No matter how you look at it, Cincinnati Bengals’ running back BenJarvus Green-Ellis is on the backside of his NFL tenure. He just turned 29 and is coming off a 2013 season during which he recorded a career-low 3.4 yards per carry and just four receptions. In addition to his own productivity issues, The Law Firm also faces a roster full of hungry young backs as the Bengals entrench themselves in their summer training camp. Nevertheless, Coley Harvey reported on ESPN.com yesterday that at least one Begals honcho, running backs coach Kyle Caskey, thinks the veteran RB still brings a lot of value. As Caskey sees it,
"Benny is still one of our guys and Benny is still getting the same amount of reps that Benny’s always gotten. Nothing’s been taken away from Benny."
(Parenthetical note: what’s with all the “Benny”s? Anyone else feel like we just slid into an episode of Seinfeld? “
Jimmy Benny is pretty sweet on you. Jimmy Benny would like to get to know you.
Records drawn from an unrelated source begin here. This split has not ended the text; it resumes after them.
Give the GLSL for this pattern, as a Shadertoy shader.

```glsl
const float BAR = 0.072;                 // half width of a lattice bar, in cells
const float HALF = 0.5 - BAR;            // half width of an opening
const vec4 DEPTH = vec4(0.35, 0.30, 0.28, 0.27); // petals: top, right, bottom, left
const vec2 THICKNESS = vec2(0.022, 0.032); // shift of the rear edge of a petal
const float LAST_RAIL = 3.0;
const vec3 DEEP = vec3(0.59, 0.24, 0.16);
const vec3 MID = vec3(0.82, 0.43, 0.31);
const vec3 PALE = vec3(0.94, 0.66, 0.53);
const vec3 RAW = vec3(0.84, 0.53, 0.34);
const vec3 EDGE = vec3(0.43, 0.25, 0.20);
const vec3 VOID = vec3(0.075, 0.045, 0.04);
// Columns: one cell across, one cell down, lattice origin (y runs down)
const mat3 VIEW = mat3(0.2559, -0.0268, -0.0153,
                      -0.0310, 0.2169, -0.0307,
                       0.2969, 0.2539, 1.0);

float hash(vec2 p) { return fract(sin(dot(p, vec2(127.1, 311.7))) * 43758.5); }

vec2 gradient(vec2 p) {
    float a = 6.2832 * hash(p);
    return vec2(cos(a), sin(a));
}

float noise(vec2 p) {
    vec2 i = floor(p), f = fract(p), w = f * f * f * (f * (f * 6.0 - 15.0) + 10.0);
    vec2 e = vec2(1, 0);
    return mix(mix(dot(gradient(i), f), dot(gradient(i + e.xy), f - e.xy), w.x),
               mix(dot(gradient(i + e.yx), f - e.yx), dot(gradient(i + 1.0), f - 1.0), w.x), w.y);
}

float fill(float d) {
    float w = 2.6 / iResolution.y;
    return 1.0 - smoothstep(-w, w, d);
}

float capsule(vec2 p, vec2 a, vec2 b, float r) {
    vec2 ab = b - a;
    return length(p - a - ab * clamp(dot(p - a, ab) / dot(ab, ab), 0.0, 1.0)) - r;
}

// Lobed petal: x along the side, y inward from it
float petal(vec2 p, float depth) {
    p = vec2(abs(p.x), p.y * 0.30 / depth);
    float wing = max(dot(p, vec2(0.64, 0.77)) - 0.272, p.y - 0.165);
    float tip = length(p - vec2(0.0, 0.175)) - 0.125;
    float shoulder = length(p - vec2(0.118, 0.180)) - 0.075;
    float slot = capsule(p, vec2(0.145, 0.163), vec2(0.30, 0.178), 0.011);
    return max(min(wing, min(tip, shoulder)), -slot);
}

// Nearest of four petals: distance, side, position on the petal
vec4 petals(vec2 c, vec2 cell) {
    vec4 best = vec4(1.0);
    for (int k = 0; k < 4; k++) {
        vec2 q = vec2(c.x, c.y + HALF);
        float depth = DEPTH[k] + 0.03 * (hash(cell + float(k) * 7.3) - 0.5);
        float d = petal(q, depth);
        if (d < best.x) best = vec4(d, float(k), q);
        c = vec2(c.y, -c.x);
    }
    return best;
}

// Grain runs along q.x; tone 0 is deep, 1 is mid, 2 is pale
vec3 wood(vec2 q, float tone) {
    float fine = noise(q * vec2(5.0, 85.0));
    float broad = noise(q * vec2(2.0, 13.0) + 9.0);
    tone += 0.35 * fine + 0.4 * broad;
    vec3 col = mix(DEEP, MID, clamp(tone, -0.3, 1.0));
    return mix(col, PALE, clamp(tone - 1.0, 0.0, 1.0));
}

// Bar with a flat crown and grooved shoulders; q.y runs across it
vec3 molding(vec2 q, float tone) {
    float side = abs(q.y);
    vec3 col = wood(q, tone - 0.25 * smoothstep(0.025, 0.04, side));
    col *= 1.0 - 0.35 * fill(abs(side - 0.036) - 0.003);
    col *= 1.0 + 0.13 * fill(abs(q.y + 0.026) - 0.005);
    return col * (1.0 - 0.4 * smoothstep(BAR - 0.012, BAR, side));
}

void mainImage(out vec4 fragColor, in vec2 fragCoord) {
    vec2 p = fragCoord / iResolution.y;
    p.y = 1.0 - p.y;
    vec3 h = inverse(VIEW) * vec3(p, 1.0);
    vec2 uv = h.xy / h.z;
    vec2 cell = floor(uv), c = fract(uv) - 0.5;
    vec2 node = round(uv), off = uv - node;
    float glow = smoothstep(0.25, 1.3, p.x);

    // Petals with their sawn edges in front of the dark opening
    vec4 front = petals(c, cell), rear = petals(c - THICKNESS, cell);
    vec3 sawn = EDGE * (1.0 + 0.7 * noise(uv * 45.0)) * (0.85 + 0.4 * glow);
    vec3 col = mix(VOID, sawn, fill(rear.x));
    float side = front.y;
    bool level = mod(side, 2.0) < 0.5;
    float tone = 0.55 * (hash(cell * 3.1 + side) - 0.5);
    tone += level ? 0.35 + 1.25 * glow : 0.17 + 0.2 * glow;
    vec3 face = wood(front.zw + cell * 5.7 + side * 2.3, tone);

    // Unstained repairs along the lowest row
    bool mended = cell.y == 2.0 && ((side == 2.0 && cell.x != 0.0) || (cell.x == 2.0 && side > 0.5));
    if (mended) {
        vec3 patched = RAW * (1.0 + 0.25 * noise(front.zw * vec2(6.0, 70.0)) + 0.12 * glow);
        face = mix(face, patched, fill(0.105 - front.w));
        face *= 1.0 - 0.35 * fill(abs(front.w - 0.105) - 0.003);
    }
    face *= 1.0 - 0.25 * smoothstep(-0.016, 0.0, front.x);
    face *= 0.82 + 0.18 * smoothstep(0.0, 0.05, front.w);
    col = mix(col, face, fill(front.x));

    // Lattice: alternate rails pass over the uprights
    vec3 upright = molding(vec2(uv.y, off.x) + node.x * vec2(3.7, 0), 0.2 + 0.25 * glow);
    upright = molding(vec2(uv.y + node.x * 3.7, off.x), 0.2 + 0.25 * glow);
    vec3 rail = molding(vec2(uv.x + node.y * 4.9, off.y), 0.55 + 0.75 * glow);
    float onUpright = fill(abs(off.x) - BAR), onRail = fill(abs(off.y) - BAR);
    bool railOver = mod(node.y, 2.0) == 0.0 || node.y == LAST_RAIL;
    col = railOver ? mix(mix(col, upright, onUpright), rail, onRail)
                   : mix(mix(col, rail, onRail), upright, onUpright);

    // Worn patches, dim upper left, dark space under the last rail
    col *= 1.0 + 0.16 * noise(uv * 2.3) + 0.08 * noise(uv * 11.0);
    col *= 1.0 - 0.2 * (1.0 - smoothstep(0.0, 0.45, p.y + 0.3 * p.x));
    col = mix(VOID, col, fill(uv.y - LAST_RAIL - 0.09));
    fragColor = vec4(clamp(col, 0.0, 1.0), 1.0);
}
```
Check out Jimmy Benny.”)
The rest of Harvey’s piece is filled with similar niceties from Caskey and Bengals teammates, relating that Green-Ellis is a “pro’s pro” and can impart a heap of wisdom to the young guns trying to push him off the roster. Regardless of Caskey’s endorsement, it’s hard to see a way that Green-Ellis makes the roster as things currently stand. It would be very hard to justify carrying a $2.3-million third-string back as the Bengals try to get over the playoff hump in quarterback Andy Dalton’s fourth season, so I fully expect Green-Ellis to be sent packing.
As Mike Florio points out at ProFootballTalk, though, Green-Ellis may yet find a home as a starter, at least in a short-term capacity. Florio nods to the Seattle Seahawks and San Francisco 49ers as possible destinations, thanks to injury and holdouts, and other openings are bound to arise as teams work through the rigors of their own camps. If no suitable trade market emerges, though, the Bengals best move might be an outright release.
It’s time for the backfield, and the team, to move on, and BenJarvus Green-Ellis looks to be a part of the Bengals’ past, not their future.